Records for this exercise section start

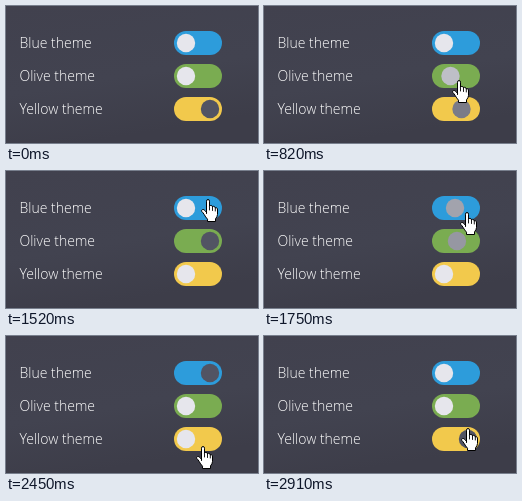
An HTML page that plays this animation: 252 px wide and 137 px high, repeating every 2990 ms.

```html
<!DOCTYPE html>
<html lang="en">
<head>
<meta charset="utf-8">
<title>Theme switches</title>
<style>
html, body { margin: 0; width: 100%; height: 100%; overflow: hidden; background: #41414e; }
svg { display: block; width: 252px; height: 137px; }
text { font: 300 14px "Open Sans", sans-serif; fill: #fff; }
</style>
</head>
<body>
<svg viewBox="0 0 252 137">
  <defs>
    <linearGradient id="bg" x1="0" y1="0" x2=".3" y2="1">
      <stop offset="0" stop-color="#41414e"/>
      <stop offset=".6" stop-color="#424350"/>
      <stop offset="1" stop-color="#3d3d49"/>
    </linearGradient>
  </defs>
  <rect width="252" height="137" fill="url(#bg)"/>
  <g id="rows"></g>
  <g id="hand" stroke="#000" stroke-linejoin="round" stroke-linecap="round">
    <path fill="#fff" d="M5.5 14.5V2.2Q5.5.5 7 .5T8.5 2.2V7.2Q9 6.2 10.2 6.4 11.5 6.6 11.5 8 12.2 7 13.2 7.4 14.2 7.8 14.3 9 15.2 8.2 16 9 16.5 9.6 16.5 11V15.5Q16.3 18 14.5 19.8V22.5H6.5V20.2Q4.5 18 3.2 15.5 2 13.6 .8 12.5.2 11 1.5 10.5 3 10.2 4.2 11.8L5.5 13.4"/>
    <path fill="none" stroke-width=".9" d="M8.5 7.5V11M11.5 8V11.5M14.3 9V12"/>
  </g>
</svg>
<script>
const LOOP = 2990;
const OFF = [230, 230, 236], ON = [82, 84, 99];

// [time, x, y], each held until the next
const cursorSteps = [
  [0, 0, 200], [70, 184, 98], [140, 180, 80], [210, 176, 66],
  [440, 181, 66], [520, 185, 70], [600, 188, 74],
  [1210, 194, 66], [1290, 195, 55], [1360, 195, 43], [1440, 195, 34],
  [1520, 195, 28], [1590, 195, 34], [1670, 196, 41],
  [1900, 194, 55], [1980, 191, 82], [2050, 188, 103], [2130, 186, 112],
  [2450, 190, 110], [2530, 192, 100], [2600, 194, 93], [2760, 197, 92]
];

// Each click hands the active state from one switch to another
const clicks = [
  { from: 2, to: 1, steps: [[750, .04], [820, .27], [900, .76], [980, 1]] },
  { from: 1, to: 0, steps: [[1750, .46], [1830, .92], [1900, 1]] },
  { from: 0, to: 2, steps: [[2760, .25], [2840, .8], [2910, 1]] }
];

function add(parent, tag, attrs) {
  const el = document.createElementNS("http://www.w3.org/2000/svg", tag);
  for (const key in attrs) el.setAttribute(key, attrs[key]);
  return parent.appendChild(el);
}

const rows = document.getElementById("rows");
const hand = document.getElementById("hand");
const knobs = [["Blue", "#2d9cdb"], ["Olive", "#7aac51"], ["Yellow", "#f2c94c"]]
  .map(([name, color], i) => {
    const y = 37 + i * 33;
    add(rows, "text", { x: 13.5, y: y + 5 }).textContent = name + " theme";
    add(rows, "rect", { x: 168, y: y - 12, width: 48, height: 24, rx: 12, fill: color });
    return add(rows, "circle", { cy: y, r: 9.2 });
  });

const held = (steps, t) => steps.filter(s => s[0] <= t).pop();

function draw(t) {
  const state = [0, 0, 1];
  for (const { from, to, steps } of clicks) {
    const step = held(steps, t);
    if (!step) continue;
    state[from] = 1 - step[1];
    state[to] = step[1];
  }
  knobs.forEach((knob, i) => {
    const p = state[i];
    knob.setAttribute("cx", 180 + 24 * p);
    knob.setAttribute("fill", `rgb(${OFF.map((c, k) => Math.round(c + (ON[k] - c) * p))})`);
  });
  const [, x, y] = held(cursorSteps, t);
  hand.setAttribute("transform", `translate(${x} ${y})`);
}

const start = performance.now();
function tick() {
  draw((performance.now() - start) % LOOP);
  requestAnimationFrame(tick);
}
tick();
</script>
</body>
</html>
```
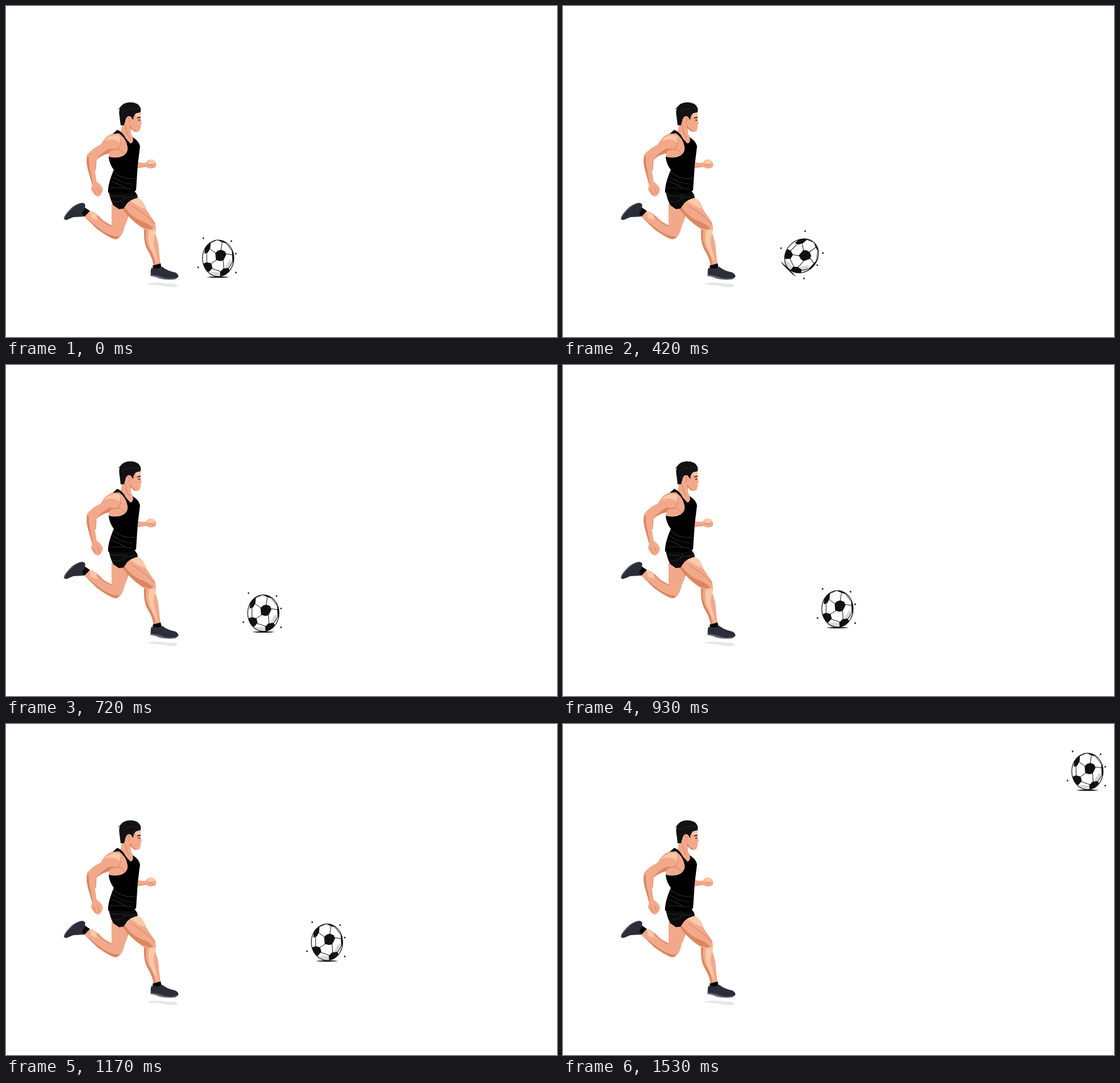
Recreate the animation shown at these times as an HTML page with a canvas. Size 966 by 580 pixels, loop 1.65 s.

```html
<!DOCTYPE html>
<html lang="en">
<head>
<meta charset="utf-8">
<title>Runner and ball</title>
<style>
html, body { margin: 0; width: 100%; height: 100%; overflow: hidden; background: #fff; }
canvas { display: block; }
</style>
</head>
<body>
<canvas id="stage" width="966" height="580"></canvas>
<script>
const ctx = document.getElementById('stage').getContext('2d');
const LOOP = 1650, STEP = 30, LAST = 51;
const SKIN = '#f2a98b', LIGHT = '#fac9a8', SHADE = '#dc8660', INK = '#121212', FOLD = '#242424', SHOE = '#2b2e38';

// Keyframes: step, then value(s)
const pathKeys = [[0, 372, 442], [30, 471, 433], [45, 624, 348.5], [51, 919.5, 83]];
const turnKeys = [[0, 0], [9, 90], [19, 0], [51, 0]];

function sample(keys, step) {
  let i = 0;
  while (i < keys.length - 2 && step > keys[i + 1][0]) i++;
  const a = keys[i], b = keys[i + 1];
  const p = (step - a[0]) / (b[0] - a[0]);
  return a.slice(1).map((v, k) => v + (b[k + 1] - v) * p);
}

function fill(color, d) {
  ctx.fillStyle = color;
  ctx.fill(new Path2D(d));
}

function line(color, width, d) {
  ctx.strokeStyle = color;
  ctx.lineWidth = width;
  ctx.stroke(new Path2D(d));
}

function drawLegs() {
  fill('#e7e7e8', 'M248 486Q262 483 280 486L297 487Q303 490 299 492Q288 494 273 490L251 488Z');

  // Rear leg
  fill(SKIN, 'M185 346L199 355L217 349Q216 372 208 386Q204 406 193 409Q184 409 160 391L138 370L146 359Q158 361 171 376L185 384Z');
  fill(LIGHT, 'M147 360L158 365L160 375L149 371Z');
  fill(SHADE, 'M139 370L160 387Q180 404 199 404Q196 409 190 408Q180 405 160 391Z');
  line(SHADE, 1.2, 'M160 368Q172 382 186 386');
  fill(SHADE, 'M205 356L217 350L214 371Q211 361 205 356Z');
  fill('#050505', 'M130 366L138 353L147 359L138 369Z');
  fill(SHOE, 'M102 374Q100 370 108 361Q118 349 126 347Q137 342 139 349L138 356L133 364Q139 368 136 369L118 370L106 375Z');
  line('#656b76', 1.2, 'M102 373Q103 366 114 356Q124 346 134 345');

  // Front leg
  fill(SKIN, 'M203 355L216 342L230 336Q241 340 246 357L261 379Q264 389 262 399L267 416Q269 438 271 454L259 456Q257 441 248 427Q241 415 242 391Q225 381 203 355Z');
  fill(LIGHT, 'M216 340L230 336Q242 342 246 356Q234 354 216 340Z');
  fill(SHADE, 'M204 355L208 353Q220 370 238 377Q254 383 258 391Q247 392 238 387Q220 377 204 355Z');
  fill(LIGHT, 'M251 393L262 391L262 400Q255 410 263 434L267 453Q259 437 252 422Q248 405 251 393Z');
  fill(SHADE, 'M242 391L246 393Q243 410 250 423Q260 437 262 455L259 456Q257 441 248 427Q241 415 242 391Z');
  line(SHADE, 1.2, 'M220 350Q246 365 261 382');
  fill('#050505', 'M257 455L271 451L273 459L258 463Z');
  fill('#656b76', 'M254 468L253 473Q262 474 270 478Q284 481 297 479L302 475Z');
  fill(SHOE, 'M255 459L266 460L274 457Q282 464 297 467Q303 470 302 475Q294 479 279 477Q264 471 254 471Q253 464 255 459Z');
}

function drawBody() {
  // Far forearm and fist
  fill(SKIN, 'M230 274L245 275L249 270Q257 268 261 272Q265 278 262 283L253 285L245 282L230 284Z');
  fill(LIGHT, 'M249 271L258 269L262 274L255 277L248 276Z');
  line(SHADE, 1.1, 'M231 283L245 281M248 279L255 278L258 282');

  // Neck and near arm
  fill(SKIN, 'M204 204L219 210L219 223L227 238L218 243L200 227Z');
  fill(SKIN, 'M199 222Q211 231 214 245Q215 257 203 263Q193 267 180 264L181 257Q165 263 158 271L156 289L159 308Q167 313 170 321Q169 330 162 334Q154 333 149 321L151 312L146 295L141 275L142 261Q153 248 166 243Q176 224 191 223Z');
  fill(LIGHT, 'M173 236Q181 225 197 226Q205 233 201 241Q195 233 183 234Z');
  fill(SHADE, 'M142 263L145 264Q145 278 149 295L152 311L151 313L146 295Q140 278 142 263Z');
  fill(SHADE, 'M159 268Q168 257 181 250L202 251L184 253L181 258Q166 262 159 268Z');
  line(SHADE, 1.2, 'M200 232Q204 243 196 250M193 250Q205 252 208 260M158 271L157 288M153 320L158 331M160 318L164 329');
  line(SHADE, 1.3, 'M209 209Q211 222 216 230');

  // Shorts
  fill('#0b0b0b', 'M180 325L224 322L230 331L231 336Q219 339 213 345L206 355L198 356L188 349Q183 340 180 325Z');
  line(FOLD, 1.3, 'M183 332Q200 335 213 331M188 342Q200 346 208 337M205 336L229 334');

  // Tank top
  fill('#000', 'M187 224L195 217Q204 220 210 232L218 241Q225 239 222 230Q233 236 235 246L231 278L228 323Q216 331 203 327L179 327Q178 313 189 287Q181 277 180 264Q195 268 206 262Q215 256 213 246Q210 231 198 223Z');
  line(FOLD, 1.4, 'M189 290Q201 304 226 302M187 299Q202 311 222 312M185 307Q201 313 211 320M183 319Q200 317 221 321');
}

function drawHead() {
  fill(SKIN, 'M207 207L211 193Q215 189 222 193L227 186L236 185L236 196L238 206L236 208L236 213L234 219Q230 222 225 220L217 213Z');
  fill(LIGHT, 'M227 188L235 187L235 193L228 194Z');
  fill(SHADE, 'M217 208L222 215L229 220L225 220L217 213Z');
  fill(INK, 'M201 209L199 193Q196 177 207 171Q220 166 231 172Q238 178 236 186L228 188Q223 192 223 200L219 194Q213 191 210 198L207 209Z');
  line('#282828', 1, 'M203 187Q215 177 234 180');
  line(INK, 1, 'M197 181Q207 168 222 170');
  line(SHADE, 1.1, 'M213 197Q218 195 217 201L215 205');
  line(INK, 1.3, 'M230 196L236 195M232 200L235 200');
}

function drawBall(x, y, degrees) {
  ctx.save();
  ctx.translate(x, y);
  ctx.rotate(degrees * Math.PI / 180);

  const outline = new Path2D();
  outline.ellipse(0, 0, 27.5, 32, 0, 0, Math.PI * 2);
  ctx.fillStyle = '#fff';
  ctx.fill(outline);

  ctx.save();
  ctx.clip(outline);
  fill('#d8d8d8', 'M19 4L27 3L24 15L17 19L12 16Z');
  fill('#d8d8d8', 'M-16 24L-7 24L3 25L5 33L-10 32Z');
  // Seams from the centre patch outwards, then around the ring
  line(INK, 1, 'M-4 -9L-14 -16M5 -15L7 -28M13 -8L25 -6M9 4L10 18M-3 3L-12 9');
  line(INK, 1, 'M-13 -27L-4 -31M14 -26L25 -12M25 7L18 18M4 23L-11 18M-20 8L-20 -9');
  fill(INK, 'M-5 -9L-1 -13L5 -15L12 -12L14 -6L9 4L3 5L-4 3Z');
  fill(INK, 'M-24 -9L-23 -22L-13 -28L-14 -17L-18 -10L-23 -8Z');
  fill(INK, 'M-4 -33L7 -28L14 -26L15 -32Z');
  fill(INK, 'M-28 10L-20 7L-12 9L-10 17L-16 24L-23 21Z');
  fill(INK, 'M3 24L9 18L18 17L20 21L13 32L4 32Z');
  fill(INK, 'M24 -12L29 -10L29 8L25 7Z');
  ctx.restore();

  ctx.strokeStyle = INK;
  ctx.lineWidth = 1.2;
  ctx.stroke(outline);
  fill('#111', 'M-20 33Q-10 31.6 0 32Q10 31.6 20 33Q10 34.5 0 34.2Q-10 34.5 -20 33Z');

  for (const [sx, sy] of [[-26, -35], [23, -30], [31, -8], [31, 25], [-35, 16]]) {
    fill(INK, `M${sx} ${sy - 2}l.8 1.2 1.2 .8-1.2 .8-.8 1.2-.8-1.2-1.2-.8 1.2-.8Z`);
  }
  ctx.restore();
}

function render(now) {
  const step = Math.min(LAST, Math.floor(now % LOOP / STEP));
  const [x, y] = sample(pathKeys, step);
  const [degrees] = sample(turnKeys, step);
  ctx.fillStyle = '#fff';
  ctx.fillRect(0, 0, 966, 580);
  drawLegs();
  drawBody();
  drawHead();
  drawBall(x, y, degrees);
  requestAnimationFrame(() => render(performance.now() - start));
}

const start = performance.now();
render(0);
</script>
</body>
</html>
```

Records for this exercise section end

:: Task ::
Go through the records and tally the lines that include "LIGHT". Write only the number.

:: Task answer ::
7